Located at San Francisco County Fair Building (Hall of Flowers), adjacent to the San Francisco Botanical Garden at Strybing Arboretum (at Ninth Avenue and Lincoln Way, San Francisco).
Plants submitted for American Orchid Society Judging must be entered between 6:30 p.m. and 7:00 p.m. The meeting will start at 7:30 p.m.
Next Meeting: February 7, 2017 – 7:00 p.m.
February Speaker: Steve Beckendorf, PhD (Professor Emeritus of Genetics, Genomics and Development at UC Berkeley, Director of Orchid Conservation Alliance and AOS judge) – Why are there so many orchids?
Steve Beckendorf started growing orchids in the early 1980s and quickly became fascinated by Odontoglossums and their close relatives because of their beauty and variety. They had a glamorous past as the most sought after plants in the orchid frenzy that gripped Europe in the 19th century. In addition, excellent hybrids were available from growers and hybridizers on the West Coast.
He soon realized that few of the species in this group were readily available and began collecting them for propagation and use in hybridizing. His attempt to find unusual or lost species has led to many trips to the cloud forests of Mexico & South America.
As a geneticist and developmental biologist at the University of California, Berkeley, Steve has worked on the mechanisms that define tissues and organs in early animal embryos. Because of this background, he has been interested in several of the scientific aspects of orchids, including molecular taxonomy and deceptive pollination strategies.

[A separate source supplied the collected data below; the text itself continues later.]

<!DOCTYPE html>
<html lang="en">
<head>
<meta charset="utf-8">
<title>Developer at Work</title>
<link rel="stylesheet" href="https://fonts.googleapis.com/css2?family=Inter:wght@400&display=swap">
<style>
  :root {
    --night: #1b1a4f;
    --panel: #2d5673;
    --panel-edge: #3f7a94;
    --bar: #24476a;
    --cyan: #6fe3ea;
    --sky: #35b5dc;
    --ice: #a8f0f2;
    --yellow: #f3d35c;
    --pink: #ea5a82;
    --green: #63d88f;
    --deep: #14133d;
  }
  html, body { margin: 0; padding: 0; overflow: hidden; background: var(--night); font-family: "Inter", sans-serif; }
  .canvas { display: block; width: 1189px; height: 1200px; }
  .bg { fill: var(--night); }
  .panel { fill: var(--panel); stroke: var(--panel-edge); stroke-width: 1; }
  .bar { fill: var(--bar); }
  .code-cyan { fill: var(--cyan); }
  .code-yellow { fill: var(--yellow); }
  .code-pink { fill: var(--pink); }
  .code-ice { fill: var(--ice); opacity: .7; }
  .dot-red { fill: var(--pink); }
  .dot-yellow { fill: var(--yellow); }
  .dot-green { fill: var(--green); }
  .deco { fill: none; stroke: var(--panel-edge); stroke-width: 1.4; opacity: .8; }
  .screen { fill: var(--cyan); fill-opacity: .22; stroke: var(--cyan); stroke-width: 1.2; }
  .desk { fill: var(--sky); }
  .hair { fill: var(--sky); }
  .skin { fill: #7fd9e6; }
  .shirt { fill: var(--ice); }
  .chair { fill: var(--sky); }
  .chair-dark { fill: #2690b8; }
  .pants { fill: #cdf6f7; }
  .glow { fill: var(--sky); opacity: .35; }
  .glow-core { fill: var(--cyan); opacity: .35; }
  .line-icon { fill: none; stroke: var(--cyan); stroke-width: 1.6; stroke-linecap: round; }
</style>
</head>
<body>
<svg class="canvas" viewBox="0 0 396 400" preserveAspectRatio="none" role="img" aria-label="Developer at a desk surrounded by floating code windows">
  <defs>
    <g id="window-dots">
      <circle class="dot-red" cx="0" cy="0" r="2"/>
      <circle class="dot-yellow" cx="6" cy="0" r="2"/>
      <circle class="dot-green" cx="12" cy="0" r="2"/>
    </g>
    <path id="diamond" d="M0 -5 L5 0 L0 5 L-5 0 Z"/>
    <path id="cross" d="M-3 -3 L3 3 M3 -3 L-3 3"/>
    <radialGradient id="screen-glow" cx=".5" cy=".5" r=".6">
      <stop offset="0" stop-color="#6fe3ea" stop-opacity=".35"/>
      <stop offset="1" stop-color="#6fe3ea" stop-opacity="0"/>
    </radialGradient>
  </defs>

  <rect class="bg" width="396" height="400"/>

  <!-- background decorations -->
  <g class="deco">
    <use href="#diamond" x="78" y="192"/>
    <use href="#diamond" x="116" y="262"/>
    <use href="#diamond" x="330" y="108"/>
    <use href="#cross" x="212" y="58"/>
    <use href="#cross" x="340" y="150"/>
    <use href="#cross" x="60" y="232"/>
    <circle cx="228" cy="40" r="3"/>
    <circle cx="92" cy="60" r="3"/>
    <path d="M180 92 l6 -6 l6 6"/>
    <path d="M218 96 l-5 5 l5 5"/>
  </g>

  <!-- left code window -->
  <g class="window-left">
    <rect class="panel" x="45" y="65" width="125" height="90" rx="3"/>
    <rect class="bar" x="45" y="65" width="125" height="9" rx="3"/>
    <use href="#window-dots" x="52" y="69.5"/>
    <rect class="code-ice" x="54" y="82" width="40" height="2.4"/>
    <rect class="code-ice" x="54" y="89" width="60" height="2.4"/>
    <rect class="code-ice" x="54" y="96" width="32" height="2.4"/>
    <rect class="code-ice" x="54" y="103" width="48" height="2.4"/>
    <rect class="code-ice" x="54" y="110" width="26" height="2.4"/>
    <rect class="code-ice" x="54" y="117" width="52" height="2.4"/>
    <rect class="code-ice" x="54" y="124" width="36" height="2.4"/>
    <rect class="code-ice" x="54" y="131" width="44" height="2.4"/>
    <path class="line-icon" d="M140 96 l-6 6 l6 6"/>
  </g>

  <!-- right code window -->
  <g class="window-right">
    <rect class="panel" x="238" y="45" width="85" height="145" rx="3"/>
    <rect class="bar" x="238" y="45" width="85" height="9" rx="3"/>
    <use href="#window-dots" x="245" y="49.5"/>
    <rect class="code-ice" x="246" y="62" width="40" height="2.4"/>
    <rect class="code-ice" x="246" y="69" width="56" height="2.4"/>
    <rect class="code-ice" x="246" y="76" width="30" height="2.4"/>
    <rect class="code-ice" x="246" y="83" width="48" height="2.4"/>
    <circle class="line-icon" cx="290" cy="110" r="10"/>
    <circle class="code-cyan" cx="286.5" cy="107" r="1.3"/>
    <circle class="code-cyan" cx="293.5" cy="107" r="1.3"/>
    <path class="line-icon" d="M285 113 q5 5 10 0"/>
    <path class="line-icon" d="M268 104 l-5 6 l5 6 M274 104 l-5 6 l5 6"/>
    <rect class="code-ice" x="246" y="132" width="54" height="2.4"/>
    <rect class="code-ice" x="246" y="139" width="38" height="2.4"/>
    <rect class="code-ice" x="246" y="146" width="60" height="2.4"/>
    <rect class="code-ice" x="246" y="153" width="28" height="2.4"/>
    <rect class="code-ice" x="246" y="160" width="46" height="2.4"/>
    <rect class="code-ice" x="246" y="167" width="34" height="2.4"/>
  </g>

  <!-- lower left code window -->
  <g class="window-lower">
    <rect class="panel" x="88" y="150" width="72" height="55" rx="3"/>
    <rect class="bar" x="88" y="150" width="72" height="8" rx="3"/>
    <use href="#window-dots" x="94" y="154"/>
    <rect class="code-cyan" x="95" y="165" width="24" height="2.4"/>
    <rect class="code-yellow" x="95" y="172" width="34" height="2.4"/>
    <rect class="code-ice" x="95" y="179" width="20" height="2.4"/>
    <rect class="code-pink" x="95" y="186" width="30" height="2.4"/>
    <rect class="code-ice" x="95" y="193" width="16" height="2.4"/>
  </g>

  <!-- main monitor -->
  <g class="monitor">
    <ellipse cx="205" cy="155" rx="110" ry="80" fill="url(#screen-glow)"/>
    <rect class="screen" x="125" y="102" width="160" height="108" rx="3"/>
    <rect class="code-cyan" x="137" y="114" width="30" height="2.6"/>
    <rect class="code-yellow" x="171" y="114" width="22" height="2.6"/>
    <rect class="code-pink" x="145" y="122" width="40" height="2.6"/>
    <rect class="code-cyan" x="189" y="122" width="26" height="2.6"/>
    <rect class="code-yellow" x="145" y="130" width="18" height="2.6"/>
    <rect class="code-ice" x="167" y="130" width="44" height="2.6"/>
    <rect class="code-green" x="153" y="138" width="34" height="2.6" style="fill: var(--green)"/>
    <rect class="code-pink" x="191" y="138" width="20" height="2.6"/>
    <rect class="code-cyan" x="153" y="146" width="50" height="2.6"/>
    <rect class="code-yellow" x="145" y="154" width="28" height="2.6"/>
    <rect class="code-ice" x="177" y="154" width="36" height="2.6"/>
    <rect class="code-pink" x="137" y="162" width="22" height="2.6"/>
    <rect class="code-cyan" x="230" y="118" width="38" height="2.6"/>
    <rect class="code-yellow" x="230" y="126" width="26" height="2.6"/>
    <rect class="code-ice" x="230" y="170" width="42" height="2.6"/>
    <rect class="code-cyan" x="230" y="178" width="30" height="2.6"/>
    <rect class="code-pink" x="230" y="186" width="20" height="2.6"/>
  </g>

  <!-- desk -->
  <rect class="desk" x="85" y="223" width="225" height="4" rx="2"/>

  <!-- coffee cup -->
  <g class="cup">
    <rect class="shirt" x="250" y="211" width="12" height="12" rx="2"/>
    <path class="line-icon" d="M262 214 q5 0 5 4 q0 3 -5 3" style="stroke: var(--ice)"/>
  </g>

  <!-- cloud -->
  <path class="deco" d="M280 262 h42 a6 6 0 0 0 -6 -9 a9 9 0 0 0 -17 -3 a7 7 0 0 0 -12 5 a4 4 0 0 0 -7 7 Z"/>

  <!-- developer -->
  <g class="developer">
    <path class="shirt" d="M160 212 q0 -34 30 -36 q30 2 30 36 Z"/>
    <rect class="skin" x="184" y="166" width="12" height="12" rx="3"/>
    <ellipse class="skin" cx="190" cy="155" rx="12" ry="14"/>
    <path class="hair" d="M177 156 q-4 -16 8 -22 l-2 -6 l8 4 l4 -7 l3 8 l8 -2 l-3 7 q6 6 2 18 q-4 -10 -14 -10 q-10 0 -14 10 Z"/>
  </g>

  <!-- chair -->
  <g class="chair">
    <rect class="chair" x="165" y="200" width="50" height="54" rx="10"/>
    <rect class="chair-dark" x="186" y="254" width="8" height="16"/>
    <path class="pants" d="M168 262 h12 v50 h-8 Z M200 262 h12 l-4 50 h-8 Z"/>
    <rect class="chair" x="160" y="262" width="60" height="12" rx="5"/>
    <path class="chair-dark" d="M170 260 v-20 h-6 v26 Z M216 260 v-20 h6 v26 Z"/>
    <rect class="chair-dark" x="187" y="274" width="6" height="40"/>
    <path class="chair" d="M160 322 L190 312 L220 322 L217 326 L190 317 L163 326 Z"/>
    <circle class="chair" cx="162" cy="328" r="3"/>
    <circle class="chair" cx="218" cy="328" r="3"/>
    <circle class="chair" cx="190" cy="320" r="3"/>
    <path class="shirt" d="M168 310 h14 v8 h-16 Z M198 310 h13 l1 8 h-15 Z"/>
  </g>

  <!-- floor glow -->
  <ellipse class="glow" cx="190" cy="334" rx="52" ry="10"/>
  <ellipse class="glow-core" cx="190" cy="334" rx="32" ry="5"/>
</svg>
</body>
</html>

Steve is passionately involved in orchid conservation and is a director of the Orchid Conservation Alliance (OCA) and a member of the Conservation Committee of the American Orchid Society. He is also an accredited AOS judge.
Why are there so many Orchids?
Orchids are the largest family of flowering plants, with about 30,000 species. How did they become so successful? Recently, a combination of molecular analyses and orchid fossils has made it possible to estimate the rate of orchid evolution. The results show that orchid evolution has sped up at lea
st three times since the most primitive orchids appeared. These accelerations produced not only the huge increase in the number of orchid species, but also the extravagant diversification of shape, color, and pollination mechanisms that fascinate us. I’ll describe some of the genetic and environmental changes that allowed these accelerations.
A Volunteer Chair Meeting is scheduled for 7:00 pm (in lieu of the Skill Session) prior to the General meeting in February.
The meeting will highlight the change of location and provide detailed information for the Chairs and their volunteers.
Upcoming SFOS Meetings
- February 2017: Steve Beckendorf – Why are there so many orchids? Opportunity table to be provided by Cindy Hill and Steve Beckendorf.